[Start of section]

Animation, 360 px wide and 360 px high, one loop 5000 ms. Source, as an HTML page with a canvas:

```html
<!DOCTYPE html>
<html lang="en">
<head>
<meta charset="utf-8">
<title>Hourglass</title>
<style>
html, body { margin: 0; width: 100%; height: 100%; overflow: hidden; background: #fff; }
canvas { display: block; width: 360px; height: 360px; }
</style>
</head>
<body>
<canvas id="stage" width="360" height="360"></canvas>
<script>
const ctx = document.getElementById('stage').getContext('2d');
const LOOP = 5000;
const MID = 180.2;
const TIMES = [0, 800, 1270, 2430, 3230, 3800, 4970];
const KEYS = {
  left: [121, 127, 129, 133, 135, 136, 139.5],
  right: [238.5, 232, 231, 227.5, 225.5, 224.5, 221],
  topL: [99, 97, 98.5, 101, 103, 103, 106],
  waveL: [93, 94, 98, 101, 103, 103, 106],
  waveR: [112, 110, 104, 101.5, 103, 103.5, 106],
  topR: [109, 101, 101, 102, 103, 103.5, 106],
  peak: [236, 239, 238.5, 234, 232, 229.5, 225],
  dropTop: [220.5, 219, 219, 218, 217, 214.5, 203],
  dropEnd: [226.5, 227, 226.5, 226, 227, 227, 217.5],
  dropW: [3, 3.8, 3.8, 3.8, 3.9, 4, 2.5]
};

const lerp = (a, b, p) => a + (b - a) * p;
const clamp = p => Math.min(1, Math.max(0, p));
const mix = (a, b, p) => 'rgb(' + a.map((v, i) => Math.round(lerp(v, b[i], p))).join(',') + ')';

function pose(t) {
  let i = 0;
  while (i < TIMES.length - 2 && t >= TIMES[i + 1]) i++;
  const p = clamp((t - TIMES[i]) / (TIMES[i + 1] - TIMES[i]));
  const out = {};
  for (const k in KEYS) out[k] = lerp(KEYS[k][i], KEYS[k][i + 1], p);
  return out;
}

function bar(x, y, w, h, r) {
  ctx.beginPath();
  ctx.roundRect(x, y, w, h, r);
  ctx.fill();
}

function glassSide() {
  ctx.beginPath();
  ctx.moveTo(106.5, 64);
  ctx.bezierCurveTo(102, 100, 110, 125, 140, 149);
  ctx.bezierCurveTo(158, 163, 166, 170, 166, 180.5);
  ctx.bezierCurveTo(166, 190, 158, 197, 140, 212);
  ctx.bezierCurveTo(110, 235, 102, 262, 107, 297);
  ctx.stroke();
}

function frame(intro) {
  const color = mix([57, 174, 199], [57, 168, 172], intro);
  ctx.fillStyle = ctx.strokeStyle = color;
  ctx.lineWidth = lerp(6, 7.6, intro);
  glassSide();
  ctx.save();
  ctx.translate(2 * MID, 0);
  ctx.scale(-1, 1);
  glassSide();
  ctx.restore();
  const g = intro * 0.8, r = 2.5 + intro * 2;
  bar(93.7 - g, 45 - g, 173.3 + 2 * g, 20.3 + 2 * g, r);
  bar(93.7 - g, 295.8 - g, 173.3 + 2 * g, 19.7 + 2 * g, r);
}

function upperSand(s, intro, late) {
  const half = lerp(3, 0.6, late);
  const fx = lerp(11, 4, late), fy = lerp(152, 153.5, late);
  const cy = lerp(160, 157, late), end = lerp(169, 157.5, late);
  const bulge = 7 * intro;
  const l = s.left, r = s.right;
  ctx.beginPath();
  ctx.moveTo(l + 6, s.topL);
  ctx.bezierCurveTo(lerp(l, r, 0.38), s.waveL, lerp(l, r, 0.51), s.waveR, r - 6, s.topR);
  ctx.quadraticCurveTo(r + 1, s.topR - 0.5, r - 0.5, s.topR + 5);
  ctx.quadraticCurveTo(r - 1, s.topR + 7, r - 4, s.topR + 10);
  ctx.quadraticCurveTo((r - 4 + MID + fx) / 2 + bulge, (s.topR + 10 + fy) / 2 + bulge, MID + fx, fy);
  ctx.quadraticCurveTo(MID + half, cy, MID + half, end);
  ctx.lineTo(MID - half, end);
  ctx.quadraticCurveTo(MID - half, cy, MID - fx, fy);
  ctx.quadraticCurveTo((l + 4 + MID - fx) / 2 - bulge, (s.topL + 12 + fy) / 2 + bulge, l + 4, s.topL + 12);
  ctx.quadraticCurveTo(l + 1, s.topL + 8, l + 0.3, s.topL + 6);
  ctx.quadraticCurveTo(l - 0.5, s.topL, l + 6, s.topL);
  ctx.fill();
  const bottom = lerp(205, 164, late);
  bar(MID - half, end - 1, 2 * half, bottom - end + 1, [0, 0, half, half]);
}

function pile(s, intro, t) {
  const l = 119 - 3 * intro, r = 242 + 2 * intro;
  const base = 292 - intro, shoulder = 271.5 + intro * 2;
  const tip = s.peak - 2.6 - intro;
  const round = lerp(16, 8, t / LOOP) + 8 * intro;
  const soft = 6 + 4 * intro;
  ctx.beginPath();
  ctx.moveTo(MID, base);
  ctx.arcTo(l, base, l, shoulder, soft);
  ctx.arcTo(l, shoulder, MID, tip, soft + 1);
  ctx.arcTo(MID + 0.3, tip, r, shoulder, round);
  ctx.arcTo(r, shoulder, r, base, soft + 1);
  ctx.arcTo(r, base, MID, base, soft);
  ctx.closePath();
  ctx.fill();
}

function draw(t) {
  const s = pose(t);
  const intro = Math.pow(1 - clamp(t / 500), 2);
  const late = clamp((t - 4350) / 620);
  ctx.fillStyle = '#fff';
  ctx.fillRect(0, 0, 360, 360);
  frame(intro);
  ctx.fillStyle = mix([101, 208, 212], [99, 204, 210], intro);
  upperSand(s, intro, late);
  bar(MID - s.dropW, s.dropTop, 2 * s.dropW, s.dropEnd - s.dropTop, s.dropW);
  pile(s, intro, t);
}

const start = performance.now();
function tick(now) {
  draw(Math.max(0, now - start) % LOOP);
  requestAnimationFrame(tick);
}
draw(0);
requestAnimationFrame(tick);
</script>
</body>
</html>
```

[End of section]

■ Brief
Recreate the listing word for word, omitting nothing.

■ Expected output
Animation, 360 px wide and 360 px high, one loop 5000 ms. Source, as an HTML page with a canvas:

```html
<!DOCTYPE html>
<html lang="en">
<head>
<meta charset="utf-8">
<title>Hourglass</title>
<style>
html, body { margin: 0; width: 100%; height: 100%; overflow: hidden; background: #fff; }
canvas { display: block; width: 360px; height: 360px; }
</style>
</head>
<body>
<canvas id="stage" width="360" height="360"></canvas>
<script>
const ctx = document.getElementById('stage').getContext('2d');
const LOOP = 5000;
const MID = 180.2;
const TIMES = [0, 800, 1270, 2430, 3230, 3800, 4970];
const KEYS = {
  left: [121, 127, 129, 133, 135, 136, 139.5],
  right: [238.5, 232, 231, 227.5, 225.5, 224.5, 221],
  topL: [99, 97, 98.5, 101, 103, 103, 106],
  waveL: [93, 94, 98, 101, 103, 103, 106],
  waveR: [112, 110, 104, 101.5, 103, 103.5, 106],
  topR: [109, 101, 101, 102, 103, 103.5, 106],
  peak: [236, 239, 238.5, 234, 232, 229.5, 225],
  dropTop: [220.5, 219, 219, 218, 217, 214.5, 203],
  dropEnd: [226.5, 227, 226.5, 226, 227, 227, 217.5],
  dropW: [3, 3.8, 3.8, 3.8, 3.9, 4, 2.5]
};

const lerp = (a, b, p) => a + (b - a) * p;
const clamp = p => Math.min(1, Math.max(0, p));
const mix = (a, b, p) => 'rgb(' + a.map((v, i) => Math.round(lerp(v, b[i], p))).join(',') + ')';

function pose(t) {
  let i = 0;
  while (i < TIMES.length - 2 && t >= TIMES[i + 1]) i++;
  const p = clamp((t - TIMES[i]) / (TIMES[i + 1] - TIMES[i]));
  const out = {};
  for (const k in KEYS) out[k] = lerp(KEYS[k][i], KEYS[k][i + 1], p);
  return out;
}

function bar(x, y, w, h, r) {
  ctx.beginPath();
  ctx.roundRect(x, y, w, h, r);
  ctx.fill();
}

function glassSide() {
  ctx.beginPath();
  ctx.moveTo(106.5, 64);
  ctx.bezierCurveTo(102, 100, 110, 125, 140, 149);
  ctx.bezierCurveTo(158, 163, 166, 170, 166, 180.5);
  ctx.bezierCurveTo(166, 190, 158, 197, 140, 212);
  ctx.bezierCurveTo(110, 235, 102, 262, 107, 297);
  ctx.stroke();
}

function frame(intro) {
  const color = mix([57, 174, 199], [57, 168, 172], intro);
  ctx.fillStyle = ctx.strokeStyle = color;
  ctx.lineWidth = lerp(6, 7.6, intro);
  glassSide();
  ctx.save();
  ctx.translate(2 * MID, 0);
  ctx.scale(-1, 1);
  glassSide();
  ctx.restore();
  const g = intro * 0.8, r = 2.5 + intro * 2;
  bar(93.7 - g, 45 - g, 173.3 + 2 * g, 20.3 + 2 * g, r);
  bar(93.7 - g, 295.8 - g, 173.3 + 2 * g, 19.7 + 2 * g, r);
}

function upperSand(s, intro, late) {
  const half = lerp(3, 0.6, late);
  const fx = lerp(11, 4, late), fy = lerp(152, 153.5, late);
  const cy = lerp(160, 157, late), end = lerp(169, 157.5, late);
  const bulge = 7 * intro;
  const l = s.left, r = s.right;
  ctx.beginPath();
  ctx.moveTo(l + 6, s.topL);
  ctx.bezierCurveTo(lerp(l, r, 0.38), s.waveL, lerp(l, r, 0.51), s.waveR, r - 6, s.topR);
  ctx.quadraticCurveTo(r + 1, s.topR - 0.5, r - 0.5, s.topR + 5);
  ctx.quadraticCurveTo(r - 1, s.topR + 7, r - 4, s.topR + 10);
  ctx.quadraticCurveTo((r - 4 + MID + fx) / 2 + bulge, (s.topR + 10 + fy) / 2 + bulge, MID + fx, fy);
  ctx.quadraticCurveTo(MID + half, cy, MID + half, end);
  ctx.lineTo(MID - half, end);
  ctx.quadraticCurveTo(MID - half, cy, MID - fx, fy);
  ctx.quadraticCurveTo((l + 4 + MID - fx) / 2 - bulge, (s.topL + 12 + fy) / 2 + bulge, l + 4, s.topL + 12);
  ctx.quadraticCurveTo(l + 1, s.topL + 8, l + 0.3, s.topL + 6);
  ctx.quadraticCurveTo(l - 0.5, s.topL, l + 6, s.topL);
  ctx.fill();
  const bottom = lerp(205, 164, late);
  bar(MID - half, end - 1, 2 * half, bottom - end + 1, [0, 0, half, half]);
}

function pile(s, intro, t) {
  const l = 119 - 3 * intro, r = 242 + 2 * intro;
  const base = 292 - intro, shoulder = 271.5 + intro * 2;
  const tip = s.peak - 2.6 - intro;
  const round = lerp(16, 8, t / LOOP) + 8 * intro;
  const soft = 6 + 4 * intro;
  ctx.beginPath();
  ctx.moveTo(MID, base);
  ctx.arcTo(l, base, l, shoulder, soft);
  ctx.arcTo(l, shoulder, MID, tip, soft + 1);
  ctx.arcTo(MID + 0.3, tip, r, shoulder, round);
  ctx.arcTo(r, shoulder, r, base, soft + 1);
  ctx.arcTo(r, base, MID, base, soft);
  ctx.closePath();
  ctx.fill();
}

function draw(t) {
  const s = pose(t);
  const intro = Math.pow(1 - clamp(t / 500), 2);
  const late = clamp((t - 4350) / 620);
  ctx.fillStyle = '#fff';
  ctx.fillRect(0, 0, 360, 360);
  frame(intro);
  ctx.fillStyle = mix([101, 208, 212], [99, 204, 210], intro);
  upperSand(s, intro, late);
  bar(MID - s.dropW, s.dropTop, 2 * s.dropW, s.dropEnd - s.dropTop, s.dropW);
  pile(s, intro, t);
}

const start = performance.now();
function tick(now) {
  draw(Math.max(0, now - start) % LOOP);
  requestAnimationFrame(tick);
}
draw(0);
requestAnimationFrame(tick);
</script>
</body>
</html>
```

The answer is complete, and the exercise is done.